DIRECTIONS: In the data, find each line where the word "translate" appears and list that line.

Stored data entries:
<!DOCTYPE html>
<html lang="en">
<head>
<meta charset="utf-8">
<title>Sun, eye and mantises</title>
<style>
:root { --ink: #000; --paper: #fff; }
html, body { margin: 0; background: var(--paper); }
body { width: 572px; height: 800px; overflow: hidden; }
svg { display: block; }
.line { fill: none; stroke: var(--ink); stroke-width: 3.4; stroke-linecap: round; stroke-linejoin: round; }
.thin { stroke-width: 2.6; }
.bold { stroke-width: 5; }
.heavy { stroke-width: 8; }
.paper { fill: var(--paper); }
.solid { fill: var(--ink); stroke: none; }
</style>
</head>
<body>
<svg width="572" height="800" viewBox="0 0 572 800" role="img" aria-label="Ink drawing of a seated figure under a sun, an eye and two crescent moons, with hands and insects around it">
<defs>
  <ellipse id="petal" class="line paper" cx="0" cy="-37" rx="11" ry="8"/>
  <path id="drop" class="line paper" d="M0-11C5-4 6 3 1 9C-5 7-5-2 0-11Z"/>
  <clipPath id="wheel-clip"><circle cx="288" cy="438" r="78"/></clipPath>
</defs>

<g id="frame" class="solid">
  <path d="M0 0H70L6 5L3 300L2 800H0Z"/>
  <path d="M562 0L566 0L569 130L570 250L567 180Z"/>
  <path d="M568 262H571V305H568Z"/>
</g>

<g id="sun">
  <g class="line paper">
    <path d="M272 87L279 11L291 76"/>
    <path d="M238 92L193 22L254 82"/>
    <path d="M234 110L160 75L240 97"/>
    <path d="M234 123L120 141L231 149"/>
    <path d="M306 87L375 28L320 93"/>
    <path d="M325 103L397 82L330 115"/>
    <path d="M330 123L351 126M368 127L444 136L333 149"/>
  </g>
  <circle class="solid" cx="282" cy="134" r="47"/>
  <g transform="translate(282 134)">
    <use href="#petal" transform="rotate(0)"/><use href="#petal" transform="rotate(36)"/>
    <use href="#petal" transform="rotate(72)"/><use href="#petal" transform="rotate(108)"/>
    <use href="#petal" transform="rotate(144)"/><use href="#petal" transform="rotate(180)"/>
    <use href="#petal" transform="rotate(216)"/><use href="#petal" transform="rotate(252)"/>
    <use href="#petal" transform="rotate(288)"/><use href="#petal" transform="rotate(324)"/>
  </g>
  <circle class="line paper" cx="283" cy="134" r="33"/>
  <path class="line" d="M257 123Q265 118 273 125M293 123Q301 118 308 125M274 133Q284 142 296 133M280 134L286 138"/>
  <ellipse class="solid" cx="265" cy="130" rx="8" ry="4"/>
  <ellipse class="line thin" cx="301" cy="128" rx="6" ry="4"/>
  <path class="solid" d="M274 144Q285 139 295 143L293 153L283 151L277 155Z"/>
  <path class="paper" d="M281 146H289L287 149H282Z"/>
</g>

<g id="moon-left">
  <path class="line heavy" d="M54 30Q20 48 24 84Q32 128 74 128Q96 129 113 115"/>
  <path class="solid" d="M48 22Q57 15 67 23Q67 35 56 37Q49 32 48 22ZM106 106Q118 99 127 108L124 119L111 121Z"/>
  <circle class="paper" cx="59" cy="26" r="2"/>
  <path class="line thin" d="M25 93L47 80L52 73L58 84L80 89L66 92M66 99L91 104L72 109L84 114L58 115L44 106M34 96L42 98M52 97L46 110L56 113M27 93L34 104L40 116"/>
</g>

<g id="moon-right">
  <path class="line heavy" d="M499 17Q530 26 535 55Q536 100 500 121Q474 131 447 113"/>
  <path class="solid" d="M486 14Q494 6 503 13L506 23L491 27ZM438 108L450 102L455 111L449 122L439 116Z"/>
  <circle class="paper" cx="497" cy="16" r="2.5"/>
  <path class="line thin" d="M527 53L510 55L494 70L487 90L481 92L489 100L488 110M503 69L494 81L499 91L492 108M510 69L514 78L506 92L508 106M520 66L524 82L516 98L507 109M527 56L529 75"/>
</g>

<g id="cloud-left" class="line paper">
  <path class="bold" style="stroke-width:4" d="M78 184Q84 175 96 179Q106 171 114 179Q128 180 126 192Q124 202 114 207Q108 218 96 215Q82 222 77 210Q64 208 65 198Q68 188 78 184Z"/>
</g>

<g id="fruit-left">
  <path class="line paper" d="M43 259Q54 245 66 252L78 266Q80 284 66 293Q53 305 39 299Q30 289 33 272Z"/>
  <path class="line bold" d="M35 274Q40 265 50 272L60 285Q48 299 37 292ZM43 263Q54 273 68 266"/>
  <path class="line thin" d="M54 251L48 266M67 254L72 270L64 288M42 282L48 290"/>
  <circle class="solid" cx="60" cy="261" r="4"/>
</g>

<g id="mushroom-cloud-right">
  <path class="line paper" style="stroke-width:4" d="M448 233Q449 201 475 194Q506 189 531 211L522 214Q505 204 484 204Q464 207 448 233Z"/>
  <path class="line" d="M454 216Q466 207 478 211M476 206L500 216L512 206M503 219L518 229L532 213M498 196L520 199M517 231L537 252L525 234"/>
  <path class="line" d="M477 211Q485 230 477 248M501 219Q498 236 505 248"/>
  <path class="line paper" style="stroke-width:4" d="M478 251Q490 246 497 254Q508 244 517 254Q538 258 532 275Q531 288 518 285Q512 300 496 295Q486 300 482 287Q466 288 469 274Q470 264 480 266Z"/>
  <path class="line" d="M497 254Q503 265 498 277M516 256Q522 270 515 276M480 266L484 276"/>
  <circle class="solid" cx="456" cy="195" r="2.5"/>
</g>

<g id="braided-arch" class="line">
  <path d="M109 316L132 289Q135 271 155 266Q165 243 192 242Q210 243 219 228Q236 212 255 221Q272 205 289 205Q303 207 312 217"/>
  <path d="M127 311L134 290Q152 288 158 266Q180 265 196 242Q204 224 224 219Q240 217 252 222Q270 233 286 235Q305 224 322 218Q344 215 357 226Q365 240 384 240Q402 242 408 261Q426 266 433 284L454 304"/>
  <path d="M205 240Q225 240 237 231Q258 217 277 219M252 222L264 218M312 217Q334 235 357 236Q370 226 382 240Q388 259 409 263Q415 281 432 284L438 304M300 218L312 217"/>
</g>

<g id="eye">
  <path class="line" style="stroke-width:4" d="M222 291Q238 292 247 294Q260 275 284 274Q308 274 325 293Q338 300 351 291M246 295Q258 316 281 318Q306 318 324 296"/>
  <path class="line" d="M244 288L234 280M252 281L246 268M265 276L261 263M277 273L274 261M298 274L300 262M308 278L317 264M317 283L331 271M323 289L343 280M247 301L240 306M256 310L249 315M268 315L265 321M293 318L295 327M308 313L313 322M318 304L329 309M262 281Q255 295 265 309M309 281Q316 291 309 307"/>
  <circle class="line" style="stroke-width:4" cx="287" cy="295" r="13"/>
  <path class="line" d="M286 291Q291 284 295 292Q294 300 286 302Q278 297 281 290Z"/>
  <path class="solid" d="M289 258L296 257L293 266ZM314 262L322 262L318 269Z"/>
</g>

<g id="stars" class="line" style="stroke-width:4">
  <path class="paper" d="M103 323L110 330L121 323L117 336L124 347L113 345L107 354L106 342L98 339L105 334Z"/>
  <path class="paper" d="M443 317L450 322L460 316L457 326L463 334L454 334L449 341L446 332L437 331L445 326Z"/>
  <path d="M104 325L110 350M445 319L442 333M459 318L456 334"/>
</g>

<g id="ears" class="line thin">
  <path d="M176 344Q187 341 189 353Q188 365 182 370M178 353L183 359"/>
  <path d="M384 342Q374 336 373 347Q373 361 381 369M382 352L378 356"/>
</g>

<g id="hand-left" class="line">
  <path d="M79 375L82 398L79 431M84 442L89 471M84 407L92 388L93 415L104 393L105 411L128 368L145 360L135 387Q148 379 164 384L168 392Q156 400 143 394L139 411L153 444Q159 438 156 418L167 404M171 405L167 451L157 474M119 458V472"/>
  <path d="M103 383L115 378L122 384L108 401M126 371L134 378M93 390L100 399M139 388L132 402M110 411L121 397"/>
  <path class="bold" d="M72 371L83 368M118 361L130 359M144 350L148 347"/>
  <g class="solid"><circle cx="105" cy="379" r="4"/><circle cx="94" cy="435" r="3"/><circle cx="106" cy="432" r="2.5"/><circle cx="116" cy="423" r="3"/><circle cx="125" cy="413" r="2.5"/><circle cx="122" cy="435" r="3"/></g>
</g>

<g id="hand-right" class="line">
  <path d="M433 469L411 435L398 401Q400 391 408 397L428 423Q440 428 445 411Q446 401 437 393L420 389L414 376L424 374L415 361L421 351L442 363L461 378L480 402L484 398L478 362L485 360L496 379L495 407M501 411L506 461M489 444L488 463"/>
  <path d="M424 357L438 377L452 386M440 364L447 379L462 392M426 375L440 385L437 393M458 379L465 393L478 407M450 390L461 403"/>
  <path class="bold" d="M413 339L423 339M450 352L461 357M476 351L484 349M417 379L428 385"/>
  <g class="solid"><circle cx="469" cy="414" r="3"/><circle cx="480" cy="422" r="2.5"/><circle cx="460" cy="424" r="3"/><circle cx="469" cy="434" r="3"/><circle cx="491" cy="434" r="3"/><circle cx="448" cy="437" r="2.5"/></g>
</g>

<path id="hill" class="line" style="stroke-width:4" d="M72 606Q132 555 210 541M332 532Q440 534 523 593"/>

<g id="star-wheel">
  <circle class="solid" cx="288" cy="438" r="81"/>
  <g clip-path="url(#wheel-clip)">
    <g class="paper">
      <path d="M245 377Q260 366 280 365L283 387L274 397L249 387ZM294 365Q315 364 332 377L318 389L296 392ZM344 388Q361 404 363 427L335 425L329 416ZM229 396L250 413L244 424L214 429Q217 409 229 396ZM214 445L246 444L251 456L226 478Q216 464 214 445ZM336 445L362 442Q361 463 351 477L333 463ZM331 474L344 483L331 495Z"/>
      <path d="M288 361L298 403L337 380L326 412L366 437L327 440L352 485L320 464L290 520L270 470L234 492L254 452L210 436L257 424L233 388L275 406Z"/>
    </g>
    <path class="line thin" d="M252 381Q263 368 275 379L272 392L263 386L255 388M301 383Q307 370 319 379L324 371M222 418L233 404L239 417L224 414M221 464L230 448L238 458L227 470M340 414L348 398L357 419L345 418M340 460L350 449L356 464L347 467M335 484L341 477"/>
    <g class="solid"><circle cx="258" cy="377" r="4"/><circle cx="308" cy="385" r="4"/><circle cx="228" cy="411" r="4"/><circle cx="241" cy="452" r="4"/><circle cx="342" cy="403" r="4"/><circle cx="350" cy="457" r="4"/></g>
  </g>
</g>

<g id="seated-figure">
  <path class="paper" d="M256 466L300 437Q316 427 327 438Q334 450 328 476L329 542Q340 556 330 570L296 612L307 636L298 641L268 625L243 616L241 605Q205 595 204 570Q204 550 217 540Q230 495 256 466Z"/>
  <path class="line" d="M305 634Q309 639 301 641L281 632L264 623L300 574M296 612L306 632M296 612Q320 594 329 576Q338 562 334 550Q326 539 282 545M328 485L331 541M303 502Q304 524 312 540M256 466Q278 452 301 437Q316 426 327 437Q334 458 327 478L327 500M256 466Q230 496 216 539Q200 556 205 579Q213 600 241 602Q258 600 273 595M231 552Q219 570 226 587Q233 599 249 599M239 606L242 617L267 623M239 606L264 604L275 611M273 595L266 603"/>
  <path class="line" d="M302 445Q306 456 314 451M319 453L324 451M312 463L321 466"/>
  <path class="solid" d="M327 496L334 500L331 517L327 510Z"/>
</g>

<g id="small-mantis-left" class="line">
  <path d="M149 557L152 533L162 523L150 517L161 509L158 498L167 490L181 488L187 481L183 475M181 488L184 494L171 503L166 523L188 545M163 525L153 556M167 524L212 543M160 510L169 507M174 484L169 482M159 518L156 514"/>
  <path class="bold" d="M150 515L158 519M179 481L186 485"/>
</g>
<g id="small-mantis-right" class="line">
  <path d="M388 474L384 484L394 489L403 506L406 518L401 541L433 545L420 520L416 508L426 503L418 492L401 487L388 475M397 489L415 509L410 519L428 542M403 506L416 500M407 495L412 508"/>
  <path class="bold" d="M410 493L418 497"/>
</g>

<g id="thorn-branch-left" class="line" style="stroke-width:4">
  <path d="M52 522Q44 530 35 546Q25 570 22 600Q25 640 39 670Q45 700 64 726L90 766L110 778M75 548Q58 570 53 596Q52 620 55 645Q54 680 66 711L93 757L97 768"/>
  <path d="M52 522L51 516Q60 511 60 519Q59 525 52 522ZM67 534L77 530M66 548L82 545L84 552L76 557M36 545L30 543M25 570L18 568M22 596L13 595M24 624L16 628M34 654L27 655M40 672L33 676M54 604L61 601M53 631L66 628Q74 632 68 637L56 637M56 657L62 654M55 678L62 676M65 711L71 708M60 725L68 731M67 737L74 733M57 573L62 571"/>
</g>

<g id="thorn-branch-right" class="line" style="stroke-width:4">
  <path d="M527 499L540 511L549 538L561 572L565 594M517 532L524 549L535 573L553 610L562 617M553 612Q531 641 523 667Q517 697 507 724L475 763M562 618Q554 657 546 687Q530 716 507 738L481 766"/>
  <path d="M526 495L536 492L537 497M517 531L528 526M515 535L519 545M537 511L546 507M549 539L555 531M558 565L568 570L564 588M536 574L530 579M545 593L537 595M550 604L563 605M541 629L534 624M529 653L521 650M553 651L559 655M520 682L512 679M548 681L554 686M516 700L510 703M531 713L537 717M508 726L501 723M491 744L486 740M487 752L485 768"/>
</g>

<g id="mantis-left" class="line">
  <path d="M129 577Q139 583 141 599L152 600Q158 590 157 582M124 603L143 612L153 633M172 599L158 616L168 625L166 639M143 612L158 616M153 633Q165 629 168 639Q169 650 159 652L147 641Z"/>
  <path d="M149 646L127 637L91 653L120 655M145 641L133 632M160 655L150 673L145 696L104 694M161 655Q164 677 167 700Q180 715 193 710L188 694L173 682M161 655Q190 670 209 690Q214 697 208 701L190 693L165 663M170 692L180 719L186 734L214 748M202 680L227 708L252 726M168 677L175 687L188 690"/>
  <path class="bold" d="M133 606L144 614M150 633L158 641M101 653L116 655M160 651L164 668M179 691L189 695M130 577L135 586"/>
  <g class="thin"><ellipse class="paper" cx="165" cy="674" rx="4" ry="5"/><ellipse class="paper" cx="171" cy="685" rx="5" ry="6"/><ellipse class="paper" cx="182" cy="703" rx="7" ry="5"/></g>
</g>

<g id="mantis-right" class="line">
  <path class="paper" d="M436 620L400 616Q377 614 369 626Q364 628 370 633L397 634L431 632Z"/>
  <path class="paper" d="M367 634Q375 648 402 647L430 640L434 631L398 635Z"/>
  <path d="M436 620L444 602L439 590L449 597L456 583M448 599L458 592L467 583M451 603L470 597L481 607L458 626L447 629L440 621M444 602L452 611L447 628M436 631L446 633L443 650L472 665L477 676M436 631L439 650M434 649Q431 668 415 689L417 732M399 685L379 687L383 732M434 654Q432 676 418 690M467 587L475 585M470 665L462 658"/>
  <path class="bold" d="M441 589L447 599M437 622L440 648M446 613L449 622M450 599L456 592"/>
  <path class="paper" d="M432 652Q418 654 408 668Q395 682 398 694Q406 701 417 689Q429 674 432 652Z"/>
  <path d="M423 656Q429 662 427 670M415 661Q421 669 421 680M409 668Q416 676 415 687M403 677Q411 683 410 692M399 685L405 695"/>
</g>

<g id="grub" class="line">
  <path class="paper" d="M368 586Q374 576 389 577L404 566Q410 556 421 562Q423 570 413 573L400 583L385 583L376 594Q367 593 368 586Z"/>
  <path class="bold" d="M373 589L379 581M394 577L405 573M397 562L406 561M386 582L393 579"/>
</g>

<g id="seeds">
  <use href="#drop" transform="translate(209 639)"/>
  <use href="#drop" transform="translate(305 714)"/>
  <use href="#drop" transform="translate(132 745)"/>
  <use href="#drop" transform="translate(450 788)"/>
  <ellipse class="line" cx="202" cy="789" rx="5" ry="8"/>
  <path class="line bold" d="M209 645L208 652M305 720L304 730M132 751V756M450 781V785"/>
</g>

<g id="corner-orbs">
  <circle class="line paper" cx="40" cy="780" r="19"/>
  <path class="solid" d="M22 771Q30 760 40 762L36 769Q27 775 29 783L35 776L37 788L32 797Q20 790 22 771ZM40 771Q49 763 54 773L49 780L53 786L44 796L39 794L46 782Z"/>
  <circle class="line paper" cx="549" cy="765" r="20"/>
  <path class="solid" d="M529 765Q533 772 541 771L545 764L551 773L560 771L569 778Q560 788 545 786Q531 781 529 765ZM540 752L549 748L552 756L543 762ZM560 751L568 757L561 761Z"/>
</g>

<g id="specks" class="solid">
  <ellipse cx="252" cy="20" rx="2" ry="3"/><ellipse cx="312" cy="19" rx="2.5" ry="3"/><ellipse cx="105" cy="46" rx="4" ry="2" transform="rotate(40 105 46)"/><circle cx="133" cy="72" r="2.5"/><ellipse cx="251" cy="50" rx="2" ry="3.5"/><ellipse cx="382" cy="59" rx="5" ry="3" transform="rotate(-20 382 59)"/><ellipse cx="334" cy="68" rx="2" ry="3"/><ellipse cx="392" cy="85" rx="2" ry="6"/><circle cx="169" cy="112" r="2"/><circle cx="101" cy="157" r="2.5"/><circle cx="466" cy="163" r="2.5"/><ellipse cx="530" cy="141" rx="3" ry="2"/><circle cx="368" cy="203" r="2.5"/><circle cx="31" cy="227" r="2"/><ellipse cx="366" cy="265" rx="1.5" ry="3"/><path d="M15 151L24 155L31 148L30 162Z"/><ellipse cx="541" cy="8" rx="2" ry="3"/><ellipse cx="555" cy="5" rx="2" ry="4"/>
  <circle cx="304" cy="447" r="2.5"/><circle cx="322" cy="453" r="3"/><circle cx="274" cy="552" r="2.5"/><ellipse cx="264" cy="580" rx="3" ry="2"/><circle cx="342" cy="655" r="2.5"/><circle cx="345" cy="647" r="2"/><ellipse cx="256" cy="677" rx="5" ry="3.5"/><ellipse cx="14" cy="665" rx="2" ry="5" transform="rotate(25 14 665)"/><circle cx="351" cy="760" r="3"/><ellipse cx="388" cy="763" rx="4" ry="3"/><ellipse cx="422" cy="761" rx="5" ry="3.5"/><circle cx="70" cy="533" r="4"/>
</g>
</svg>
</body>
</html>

WRITTEN RESPONSE:
  <g transform="translate(282 134)">
  <use href="#drop" transform="translate(209 639)"/>
  <use href="#drop" transform="translate(305 714)"/>
  <use href="#drop" transform="translate(132 745)"/>
  <use href="#drop" transform="translate(450 788)"/>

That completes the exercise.